■ **INFORMATION SUPPLIED**:
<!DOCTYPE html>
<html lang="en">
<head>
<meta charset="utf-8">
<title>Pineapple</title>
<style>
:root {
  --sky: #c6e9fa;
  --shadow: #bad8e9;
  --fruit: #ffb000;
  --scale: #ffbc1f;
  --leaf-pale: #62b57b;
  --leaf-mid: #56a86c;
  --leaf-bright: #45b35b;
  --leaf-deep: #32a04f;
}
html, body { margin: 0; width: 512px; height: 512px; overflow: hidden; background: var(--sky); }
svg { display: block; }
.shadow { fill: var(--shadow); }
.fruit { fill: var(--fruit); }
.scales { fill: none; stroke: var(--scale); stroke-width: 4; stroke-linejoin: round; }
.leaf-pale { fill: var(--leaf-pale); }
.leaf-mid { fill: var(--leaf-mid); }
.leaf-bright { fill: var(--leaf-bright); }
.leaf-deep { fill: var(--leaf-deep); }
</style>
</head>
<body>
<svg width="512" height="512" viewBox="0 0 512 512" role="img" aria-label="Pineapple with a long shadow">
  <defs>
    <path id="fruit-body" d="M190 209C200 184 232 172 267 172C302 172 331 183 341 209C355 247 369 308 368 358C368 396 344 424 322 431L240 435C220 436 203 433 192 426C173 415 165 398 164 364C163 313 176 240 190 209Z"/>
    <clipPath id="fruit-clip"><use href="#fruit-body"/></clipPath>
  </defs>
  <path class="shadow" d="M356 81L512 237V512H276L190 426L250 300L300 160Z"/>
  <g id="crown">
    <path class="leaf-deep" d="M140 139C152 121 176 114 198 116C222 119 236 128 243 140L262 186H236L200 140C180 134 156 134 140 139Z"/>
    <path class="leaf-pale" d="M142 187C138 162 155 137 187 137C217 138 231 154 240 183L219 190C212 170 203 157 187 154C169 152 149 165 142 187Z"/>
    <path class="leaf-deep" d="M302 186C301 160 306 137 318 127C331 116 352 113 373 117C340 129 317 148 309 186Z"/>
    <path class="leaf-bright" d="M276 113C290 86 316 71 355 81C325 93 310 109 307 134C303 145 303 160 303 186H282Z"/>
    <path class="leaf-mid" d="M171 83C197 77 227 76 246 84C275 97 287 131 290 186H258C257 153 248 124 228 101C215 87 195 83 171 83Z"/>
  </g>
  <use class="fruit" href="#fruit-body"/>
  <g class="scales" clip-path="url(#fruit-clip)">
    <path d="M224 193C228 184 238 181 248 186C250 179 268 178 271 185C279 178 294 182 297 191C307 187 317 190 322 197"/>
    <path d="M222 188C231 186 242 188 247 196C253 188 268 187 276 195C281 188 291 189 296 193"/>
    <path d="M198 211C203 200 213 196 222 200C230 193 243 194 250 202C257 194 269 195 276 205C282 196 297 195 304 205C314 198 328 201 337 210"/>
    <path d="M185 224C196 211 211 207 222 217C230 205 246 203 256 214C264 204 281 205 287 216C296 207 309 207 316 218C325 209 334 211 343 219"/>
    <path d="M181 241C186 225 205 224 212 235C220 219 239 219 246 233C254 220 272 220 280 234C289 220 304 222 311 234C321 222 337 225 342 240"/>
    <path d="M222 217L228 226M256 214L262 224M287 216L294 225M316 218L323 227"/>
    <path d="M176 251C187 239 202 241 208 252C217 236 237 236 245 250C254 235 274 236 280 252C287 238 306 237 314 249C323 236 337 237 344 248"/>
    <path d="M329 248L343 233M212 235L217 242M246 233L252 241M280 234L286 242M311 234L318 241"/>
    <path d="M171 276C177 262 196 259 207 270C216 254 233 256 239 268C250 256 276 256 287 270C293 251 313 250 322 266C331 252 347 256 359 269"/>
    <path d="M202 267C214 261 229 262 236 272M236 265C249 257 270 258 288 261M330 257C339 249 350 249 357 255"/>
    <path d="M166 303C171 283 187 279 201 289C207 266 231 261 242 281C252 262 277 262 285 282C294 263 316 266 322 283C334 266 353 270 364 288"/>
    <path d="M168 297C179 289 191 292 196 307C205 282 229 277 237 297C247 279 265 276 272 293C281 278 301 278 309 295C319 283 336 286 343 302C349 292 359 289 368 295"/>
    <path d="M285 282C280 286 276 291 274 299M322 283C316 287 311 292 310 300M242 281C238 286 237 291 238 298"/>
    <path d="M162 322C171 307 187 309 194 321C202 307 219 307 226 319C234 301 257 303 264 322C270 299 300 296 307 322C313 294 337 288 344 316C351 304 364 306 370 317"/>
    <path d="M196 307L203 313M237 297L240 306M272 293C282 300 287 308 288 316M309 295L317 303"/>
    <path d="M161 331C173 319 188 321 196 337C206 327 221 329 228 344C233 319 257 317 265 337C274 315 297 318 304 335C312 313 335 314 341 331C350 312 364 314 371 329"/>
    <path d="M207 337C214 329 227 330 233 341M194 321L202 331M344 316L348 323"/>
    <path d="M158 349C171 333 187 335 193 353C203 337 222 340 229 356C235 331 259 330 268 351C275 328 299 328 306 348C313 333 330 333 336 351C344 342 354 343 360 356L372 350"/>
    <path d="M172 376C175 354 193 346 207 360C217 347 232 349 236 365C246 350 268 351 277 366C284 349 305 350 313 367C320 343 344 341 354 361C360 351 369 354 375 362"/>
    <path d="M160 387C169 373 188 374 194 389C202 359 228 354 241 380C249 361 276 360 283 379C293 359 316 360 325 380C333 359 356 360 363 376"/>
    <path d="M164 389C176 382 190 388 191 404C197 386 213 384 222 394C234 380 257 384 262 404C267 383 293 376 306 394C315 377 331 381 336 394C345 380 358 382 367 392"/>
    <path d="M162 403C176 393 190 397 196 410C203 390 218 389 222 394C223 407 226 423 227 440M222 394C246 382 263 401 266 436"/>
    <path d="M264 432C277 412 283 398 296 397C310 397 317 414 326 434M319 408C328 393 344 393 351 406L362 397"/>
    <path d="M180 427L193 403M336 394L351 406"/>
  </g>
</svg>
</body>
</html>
---
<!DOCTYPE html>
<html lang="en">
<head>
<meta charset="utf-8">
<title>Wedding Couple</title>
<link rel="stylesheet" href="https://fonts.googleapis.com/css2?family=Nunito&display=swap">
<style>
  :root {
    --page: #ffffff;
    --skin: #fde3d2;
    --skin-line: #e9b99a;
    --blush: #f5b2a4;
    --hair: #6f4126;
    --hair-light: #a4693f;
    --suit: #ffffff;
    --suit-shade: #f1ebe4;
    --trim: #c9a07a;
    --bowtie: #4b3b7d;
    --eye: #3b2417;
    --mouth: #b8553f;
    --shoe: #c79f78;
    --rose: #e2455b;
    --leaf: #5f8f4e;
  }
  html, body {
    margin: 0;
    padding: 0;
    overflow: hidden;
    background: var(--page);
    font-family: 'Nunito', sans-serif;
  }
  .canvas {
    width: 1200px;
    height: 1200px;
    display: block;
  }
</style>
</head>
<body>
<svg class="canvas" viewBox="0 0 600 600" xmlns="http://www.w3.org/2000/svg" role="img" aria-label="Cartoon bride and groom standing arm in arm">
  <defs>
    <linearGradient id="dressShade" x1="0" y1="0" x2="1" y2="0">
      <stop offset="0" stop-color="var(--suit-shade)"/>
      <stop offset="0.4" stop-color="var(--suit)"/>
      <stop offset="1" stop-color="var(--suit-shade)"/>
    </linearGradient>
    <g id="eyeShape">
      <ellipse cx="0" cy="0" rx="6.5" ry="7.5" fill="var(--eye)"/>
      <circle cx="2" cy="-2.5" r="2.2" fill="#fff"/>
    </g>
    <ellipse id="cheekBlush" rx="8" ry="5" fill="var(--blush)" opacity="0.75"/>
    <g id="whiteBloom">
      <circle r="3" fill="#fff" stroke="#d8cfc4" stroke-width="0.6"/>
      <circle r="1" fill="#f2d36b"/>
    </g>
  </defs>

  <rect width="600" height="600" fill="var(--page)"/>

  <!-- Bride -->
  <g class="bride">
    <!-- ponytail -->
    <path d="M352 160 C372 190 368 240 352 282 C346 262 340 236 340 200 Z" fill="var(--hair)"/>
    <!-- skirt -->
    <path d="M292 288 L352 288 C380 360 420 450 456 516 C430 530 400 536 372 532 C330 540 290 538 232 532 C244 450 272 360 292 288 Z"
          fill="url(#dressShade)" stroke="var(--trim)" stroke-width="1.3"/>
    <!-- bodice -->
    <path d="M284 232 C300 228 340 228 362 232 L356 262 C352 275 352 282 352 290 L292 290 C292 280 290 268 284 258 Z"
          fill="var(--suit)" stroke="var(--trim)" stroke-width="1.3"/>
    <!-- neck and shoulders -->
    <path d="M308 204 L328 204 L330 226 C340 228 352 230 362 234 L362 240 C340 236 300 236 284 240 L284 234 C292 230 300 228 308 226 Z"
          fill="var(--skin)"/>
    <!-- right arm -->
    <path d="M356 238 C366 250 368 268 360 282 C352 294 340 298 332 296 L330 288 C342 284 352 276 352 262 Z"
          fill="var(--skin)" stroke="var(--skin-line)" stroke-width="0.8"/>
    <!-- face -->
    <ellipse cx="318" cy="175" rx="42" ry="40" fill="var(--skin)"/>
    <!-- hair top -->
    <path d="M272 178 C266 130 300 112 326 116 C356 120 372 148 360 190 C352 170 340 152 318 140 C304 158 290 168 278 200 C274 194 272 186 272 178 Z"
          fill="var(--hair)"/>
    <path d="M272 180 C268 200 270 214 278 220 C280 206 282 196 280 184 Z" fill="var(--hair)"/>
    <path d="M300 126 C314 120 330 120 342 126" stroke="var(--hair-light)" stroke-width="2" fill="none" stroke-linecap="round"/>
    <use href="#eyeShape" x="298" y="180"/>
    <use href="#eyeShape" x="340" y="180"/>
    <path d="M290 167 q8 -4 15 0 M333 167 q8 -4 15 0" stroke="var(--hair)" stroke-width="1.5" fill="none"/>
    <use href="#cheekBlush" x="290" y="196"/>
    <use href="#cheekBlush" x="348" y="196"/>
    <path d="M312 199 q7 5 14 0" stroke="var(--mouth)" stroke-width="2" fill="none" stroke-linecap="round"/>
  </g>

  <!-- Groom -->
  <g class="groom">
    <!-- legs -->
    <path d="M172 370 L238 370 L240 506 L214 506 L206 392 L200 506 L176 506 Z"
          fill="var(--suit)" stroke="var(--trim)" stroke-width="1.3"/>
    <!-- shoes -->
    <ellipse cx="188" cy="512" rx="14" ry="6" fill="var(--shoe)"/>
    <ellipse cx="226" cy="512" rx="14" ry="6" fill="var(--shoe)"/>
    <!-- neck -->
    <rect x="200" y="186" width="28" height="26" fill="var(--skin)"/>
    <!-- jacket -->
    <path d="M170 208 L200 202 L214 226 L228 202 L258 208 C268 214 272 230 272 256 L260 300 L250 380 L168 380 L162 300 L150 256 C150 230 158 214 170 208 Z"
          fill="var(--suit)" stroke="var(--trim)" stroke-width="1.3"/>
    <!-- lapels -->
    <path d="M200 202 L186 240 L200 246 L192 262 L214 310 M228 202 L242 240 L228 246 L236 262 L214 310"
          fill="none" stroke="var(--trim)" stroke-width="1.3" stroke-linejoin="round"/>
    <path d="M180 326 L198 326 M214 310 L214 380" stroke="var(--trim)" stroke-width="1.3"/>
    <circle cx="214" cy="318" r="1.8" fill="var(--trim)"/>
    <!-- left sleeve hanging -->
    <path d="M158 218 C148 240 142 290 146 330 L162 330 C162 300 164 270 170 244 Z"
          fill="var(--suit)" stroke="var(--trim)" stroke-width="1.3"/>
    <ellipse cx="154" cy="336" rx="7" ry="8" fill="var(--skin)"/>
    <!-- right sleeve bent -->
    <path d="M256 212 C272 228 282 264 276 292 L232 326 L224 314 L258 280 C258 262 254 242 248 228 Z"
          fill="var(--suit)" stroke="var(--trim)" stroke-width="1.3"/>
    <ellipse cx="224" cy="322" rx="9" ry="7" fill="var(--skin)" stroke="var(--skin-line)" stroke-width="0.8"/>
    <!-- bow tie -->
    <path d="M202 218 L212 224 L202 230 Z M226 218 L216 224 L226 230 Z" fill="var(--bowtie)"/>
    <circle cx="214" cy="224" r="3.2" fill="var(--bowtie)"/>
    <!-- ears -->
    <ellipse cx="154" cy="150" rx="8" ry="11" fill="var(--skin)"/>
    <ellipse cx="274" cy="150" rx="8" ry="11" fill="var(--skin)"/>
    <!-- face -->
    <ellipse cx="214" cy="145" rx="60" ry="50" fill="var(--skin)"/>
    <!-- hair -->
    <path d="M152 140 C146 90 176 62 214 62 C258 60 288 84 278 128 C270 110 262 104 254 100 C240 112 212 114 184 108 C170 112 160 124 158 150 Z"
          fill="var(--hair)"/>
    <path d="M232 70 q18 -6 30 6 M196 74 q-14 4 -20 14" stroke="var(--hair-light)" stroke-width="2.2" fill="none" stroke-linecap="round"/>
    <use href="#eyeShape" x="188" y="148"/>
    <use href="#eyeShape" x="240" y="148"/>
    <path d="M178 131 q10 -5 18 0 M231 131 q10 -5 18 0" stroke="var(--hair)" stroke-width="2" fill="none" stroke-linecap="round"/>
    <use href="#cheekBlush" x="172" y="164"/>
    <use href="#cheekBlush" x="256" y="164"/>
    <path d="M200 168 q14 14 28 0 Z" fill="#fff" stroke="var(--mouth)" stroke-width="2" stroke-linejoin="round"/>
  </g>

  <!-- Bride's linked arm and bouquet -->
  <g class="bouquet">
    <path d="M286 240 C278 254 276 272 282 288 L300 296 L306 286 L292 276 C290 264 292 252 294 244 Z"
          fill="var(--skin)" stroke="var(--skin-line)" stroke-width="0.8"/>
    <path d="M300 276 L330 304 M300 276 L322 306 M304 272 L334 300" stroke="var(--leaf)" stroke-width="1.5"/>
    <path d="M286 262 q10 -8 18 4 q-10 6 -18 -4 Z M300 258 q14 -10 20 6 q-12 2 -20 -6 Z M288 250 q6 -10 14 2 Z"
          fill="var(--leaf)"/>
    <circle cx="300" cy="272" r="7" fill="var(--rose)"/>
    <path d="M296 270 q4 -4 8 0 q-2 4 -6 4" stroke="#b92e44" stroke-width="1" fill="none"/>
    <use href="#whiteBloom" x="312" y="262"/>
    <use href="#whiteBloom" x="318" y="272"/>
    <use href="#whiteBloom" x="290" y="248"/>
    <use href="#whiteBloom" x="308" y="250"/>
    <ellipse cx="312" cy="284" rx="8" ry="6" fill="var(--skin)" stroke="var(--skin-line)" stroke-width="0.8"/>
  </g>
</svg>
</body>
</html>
* * *
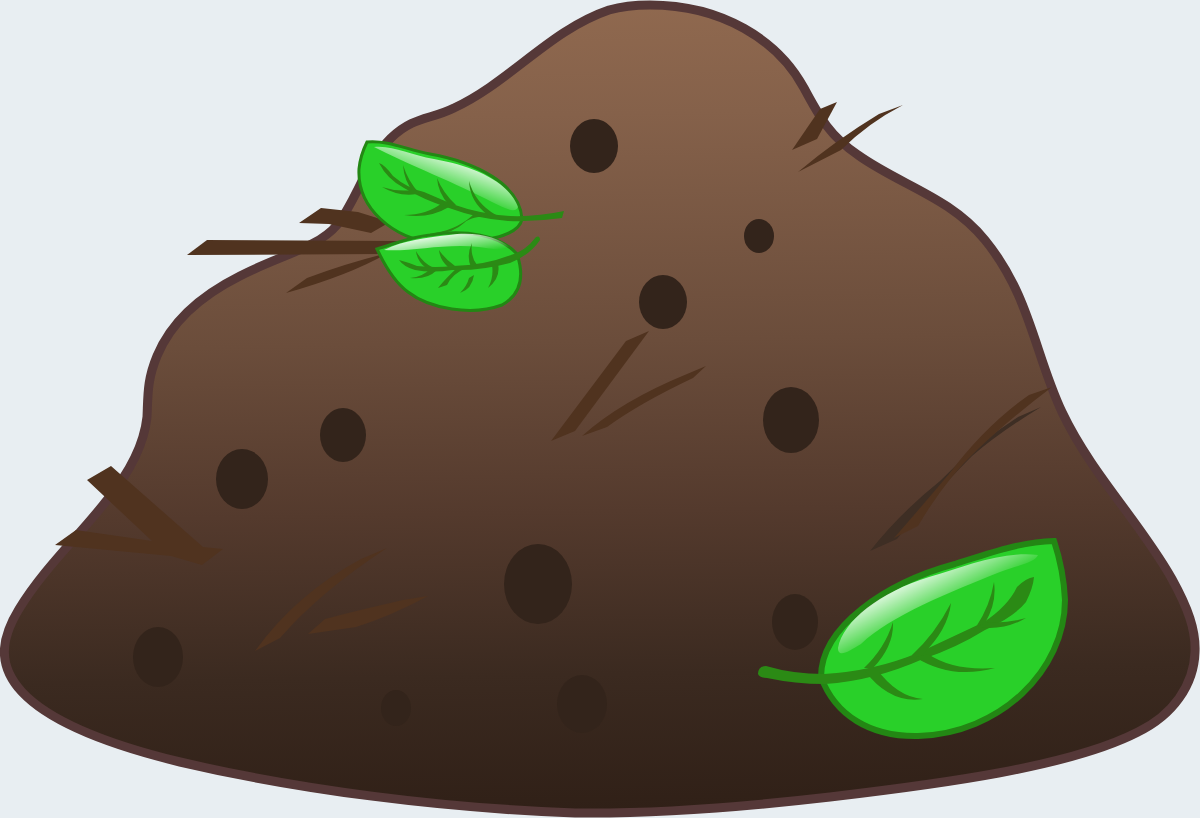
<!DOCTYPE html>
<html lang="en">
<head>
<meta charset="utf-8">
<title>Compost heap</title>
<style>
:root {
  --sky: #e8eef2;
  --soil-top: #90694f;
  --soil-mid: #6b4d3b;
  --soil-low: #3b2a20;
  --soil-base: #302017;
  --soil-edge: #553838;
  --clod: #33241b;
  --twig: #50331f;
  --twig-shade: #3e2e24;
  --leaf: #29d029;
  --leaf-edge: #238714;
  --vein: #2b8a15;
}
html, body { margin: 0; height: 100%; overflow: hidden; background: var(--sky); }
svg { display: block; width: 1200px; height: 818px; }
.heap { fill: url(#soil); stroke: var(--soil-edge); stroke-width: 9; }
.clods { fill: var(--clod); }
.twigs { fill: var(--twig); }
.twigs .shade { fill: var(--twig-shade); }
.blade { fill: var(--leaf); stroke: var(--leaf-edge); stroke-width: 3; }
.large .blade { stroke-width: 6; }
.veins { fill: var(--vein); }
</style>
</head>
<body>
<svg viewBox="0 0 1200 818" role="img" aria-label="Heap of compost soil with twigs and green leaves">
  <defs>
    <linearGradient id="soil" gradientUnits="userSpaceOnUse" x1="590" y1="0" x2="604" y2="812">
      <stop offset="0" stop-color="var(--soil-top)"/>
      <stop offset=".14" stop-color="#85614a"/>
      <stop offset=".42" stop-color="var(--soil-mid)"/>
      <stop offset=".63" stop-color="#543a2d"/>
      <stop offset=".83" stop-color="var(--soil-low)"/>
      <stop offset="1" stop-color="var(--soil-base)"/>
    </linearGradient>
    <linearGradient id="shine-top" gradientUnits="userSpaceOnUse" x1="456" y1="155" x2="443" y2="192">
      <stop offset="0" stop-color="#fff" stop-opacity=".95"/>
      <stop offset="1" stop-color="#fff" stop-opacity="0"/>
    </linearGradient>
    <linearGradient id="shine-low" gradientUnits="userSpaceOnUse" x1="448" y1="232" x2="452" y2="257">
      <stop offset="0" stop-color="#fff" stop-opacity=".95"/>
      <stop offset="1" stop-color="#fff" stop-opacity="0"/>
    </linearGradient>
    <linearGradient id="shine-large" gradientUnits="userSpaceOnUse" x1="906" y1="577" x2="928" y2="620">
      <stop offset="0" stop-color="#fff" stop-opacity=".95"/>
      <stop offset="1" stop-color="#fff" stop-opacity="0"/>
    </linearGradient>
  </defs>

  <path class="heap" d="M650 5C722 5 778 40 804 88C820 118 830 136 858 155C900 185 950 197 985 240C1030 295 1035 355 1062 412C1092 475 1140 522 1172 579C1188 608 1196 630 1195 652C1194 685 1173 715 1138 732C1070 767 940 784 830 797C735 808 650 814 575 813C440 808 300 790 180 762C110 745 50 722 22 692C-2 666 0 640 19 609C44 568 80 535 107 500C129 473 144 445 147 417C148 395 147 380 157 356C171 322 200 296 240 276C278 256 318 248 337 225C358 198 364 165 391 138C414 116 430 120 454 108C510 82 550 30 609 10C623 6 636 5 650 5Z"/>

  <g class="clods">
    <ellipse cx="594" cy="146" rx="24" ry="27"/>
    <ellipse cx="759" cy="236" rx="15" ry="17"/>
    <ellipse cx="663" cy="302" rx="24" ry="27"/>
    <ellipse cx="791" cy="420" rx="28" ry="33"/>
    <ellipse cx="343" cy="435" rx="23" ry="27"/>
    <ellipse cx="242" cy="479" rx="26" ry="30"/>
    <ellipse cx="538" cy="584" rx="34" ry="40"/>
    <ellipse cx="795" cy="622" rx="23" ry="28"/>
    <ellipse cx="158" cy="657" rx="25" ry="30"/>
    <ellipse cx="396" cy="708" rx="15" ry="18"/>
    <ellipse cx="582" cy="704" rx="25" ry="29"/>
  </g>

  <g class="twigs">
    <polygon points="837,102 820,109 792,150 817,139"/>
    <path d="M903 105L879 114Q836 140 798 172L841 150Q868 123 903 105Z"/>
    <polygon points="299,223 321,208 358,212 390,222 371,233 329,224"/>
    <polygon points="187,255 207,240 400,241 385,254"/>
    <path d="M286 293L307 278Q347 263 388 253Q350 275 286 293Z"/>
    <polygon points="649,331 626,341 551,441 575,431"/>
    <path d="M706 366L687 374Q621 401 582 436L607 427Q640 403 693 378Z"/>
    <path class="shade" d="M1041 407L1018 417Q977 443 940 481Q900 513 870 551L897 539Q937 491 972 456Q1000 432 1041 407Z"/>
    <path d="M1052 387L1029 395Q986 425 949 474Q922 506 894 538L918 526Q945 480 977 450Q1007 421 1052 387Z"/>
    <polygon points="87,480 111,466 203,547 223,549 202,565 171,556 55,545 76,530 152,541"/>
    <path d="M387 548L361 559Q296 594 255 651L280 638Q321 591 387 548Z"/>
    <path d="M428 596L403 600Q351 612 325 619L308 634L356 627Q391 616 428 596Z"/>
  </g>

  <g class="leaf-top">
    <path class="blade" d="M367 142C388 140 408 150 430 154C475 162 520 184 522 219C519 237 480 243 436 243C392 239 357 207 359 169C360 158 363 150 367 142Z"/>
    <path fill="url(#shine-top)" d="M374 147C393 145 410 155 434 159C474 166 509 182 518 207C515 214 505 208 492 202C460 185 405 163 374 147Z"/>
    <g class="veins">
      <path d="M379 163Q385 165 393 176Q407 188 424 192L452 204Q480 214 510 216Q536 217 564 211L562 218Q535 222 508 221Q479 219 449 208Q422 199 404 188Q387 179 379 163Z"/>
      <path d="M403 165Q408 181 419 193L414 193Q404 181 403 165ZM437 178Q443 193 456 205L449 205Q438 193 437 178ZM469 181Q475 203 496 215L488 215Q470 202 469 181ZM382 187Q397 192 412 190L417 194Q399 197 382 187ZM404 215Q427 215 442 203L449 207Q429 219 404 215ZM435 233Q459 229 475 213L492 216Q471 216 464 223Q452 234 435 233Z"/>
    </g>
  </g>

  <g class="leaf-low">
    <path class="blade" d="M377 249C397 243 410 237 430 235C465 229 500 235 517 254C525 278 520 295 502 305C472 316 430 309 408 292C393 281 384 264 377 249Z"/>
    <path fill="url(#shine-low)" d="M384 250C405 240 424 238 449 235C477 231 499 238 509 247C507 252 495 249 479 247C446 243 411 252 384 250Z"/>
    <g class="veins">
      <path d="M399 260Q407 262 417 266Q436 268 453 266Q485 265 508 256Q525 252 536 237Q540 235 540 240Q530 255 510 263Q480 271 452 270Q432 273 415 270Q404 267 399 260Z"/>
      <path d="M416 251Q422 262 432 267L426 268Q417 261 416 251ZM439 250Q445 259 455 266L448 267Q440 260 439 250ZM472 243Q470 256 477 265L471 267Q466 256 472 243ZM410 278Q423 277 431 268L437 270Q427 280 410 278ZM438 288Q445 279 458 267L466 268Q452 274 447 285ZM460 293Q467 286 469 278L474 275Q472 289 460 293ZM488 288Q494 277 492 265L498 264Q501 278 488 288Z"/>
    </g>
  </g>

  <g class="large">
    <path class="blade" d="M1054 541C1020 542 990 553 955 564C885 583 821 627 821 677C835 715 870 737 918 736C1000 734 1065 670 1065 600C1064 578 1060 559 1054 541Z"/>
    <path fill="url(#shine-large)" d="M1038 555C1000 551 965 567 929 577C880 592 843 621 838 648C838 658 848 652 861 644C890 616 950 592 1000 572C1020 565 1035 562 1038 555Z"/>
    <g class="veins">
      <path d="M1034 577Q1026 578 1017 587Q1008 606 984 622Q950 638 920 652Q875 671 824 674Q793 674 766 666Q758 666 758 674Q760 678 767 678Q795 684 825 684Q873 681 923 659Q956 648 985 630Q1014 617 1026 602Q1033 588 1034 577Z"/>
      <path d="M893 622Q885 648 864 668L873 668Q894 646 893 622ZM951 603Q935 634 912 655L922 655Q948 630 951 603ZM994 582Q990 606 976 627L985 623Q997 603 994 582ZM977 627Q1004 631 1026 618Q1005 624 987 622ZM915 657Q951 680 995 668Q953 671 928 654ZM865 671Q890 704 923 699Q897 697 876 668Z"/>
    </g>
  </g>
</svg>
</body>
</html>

■ **EXERCISE BRIEF**: Check the listing above for "cheekBlush". Show every line where it turns up.

■ **ANSWER TO THE PROBLEM**:
    <ellipse id="cheekBlush" rx="8" ry="5" fill="var(--blush)" opacity="0.75"/>
    <use href="#cheekBlush" x="290" y="196"/>
    <use href="#cheekBlush" x="348" y="196"/>
    <use href="#cheekBlush" x="172" y="164"/>
    <use href="#cheekBlush" x="256" y="164"/>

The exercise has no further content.